I’m working on an article about current business conditions in the rental market and having gotten into the habit over the past year or so of contacting people more through e-mail and social media, I decided this time it would be fun and maybe more efficient to use the old-fashioned telephone. I don’t have a lot of time so I thought I’d like to get some immediate response. From some of the responsesI’ve gotten from people answering the phone, I’m getting the idea that the telephone really is outdated, because some people don’t seem to have ever used one before. And since in 2013 people use smartphones a whole lot more, it doesn’t mean they don’t use what we now call landlines. And just because the phones are smart, it apparently does not mean the people using them fit that description.
So today I’ve called about 15 rental companies looking for people, generally owners and managers, to talk to about how the rental industry is recovering from the recession. I hadn’t been thinking about telephone etiquette before starting on this project, but I’m definitely thinking of it now and I’m quite amazed that it’s still, apparently, a huge issue in the rental business. About half of the calls I made I got an automated system. That’s OK, I get that, it’s common nowadays, but I can’t help thinking that if I was a contractor looking to find a piece of equipment and didn’t want to wait all day for callbacks, I might like to get a real person on the phone.
If I did get a live person on the phone, I might like to talk to somebody who was friendly and ready to help. In one case I called and asked for the owner by name, asking if he was in. The person answering the phone – and I get that he may have been busy at the counter – answered “No” and hung up. I thought, I must be on hold, but after waiting a few minutes I realized he wasn’t coming back. I called back, again asking for the owner by name, same guy on the phone told me “Hold on” and put me on hold. I could tell I was actually on hold because the time was clicking on my phone screen, and after more than five minutes of waiting in total silence, the line went dead.
Not to be deterred, I called a third time, this time a different person answered, and he also said “Hold on” and put me on hold. After close to three minutes, I was put into a voicemail system but I didn’t hear the owner’s name or voice, it was just a generic computer voice telling me to leave a message after the tone. I left the message and hung up, wondering if the call reached the intended person.

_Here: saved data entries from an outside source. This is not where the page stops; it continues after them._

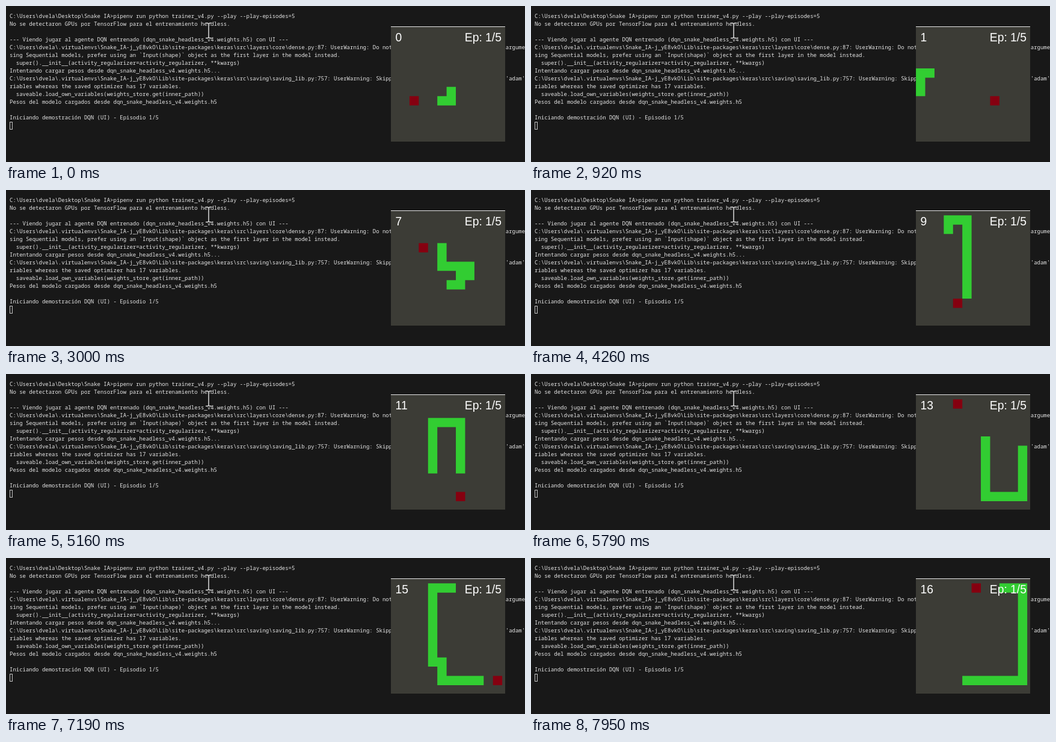
Animation of 863x260 px, one loop 8000 ms. Source, as an HTML page with a canvas:

```html
<!DOCTYPE html>
<html lang="es">
<head>
<meta charset="utf-8">
<title>Snake DQN</title>
<style>
html, body { margin: 0; width: 100%; height: 100%; overflow: hidden; background: #181818; }
canvas { display: block; }
</style>
</head>
<body>
<canvas id="stage" width="863" height="260"></canvas>
<script>
const ctx = document.getElementById('stage').getContext('2d');

const LOOP = 8000;
const HOME = String.raw`C:\Users\dvela`;
const KERAS = HOME + String.raw`\.virtualenvs\Snake_IA-j_yE8vkO\Lib\site-packages\keras\src`;
const LINES = [
  HOME + String.raw`\Desktop\Snake IA>pipenv run python trainer_v4.py --play --play-episodes=5`,
  'No se detectaron GPUs por TensorFlow para el entrenamiento headless.',
  '',
  '--- Viendo jugar al agente DQN entrenado (dqn_snake_headless_v4.weights.h5) con UI ---',
  KERAS + String.raw`\layers\core\dense.py:87: UserWarning: Do not pass an ` +
    '`input_shape`/`input_dim` argument to a layer. When u',
  'sing Sequential models, prefer using an `Input(shape)` object as the first layer in the model instead.',
  '  super().__init__(activity_regularizer=activity_regularizer, **kwargs)',
  'Intentando cargar pesos desde dqn_snake_headless_v4.weights.h5...',
  KERAS + String.raw`\saving\saving_lib.py:757: UserWarning: Skipping variable loading for optimizer 'adam', because`,
  'riables whereas the saved optimizer has 17 variables.',
  '  saveable.load_own_variables(weights_store.get(inner_path))',
  'Pesos del modelo cargados desde dqn_snake_headless_v4.weights.h5',
  '',
  'Iniciando demostración DQN (UI) - Episodio 1/5',
];

// Snake route as runs of direction + length, and the food in order of appearance.
const START = [6, 6];
const ROUTE = 'D1 L6 U3 R8 D3 L8 U5 R5 D3 R3 D1 L1 D1 L6 U4 R2 U3 R2 D9 L1 U7 R3 D8 R4 U10 L7 D8 R1 D2 R6 U10 L2';
const FOODS = [[2, 7], [8, 7], [2, 7], [0, 4], [5, 4], [8, 5], [6, 7], [3, 3], [5, 8],
  [4, 9], [7, 2], [7, 10], [11, 5], [4, 0], [5, 8], [11, 10], [6, 0]];
const STEP = { U: [0, -1], D: [0, 1], L: [-1, 0], R: [1, 0] };

const path = [START];
for (const run of ROUTE.split(' ')) {
  const [dx, dy] = STEP[run[0]];
  for (let i = +run.slice(1); i > 0; i--) {
    const [x, y] = path[path.length - 1];
    path.push([x + dx, y + dy]);
  }
}

// Path index at which each food is eaten.
const meals = [];
let reached = 2;
for (const [x, y] of FOODS) {
  reached = path.findIndex((cell, i) => i > reached && cell[0] === x && cell[1] === y);
  if (reached < 0) break;
  meals.push(reached);
}

// The screen refreshes in bursts of 12; two refreshes show no move.
const BURSTS = [500, 1340, 2160, 3000, 3840, 4680, 5510, 6350, 7190, LOOP];
const STALLS = [15, 21];

function refreshAt(t) {
  if (t < BURSTS[0]) return 0;
  const b = BURSTS.findIndex(start => t < start) - 1;
  const length = (BURSTS[b + 1] - BURSTS[b]) / 12;
  return 12 * b + 1 + Math.min(11, Math.floor((t - BURSTS[b] + 6) / length));
}

function headAt(t) {
  const refresh = refreshAt(t);
  const active = refresh - STALLS.filter(s => refresh >= s).length;
  return Math.min(path.length - 1, 2 + Math.floor((4 * active + 1.5) / 3));
}

function drawTerminal() {
  ctx.fillStyle = '#181818';
  ctx.fillRect(0, 0, 863, 260);
  ctx.fillStyle = '#e6e6e6';
  ctx.font = '500 8.99px "Noto Sans Mono", monospace';
  LINES.forEach((line, i) => ctx.fillText(line, 6, 20 + 13 * i));
  ctx.strokeStyle = '#c4c4c4';
  ctx.lineWidth = 1;
  ctx.strokeRect(6.5, 193.5, 4, 12);
}

function drawPointer() {
  const beam = new Path2D('M332 28.5H335.5L337 30L338.5 28.5H342M337 30V52M332 53.5H335.5L337 52L338.5 53.5H342');
  for (const [color, width] of [['#181818', 3.4], ['#dcdcdc', 1.5]]) {
    ctx.strokeStyle = color;
    ctx.lineWidth = width;
    ctx.stroke(beam);
  }
}

function fillCells(cells, color) {
  const size = 15.42;
  ctx.fillStyle = color;
  ctx.beginPath();
  for (const [x, y] of cells) ctx.rect(640.1 + x * size, 42.3 + y * size, size, size);
  ctx.fill();
}

function drawGame(t) {
  const head = headAt(t);
  const score = meals.filter(i => i <= head).length;
  ctx.fillStyle = '#3c3c36';
  ctx.fillRect(640, 34, 190, 192);
  ctx.fillStyle = '#e8e8e8';
  ctx.fillRect(640, 34, 190, 1);
  fillCells(path.slice(head - score - 2, head + 1), '#32cd32');
  fillCells([FOODS[score]], '#850010');
  ctx.fillStyle = '#ffffff';
  ctx.font = '19.3px "Liberation Sans", Arial, sans-serif';
  ctx.fillText(score, 647.6, 59);
  ctx.fillText('Ep: 1/5', 762.8, 59);
}

const begin = performance.now();

function frame() {
  drawTerminal();
  drawPointer();
  drawGame((performance.now() - begin) % LOOP);
  requestAnimationFrame(frame);
}

frame();
</script>
</body>
</html>
```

A couple of other phone answerers were clipped and almost rude until I got the recipient of the day, inspiring me to write this blog. I asked for the owner, he told me “he retired” and hung up the phone. Did this person know who I was or why I was calling? Did he know for sure I wasn’t interested in renting equipment? Maybe that owner retired but he’s the person I know at that company so I call and ask for him, right? Even if he has caller ID and it read “Penton Media,” would he know for sure I wasn’t calling to rent equipment? Of course not. I called back and said, “Hey, I’m the guy who just called asking for ‘John Doe’ ” and he rudely hung up again.
I’m restraining myself from mentioning the names of these rental companies in this blog. If it happens again, I might re-think that.
Several of the people who answered the phone today were professional and polite as you would expect, either taking the message themselves or transferring me to the recipients’ voicemail. But more than half were either inefficient or downright rude and I was very shocked to find that this industry still faces this kind of issue.
Maybe business is so fantastic that you don’t care if your staff alienates customers or potential customers. I know business is better this year, but it’s not that good, nor should it ever be.
So yes I know that more business is being transacted electronically than in the past, and a lot of regular customers call or text to a particular salesperson when they want to rent equipment. But a whole lot of rental business is still done the old-fashioned way, with people calling in by phone. And if you can’t answer the phone in a professional way, maybe you need to look for a different type of work. Most of you reading this are probably owners and managers and it could very well be your own staff is letting you down through a lack of professionalism.
Maybe you’re busy now, business is better and it’s summertime and the rentals are easy, but I suggest you consider monitoring how your staff is doing on this very simple sales technique. There are a lot of available programs and trainers that can help with teaching professional telephone etiquette.
A couple of you might be thinking, “Roth, this is old stuff, and you’ve written about it before, don’t you have anything new to write about?” Yeah I do, and I was working on that but I got distracted by this very old issue that, sadly enough, hasn’t gone away, even in the rental industry in 2013.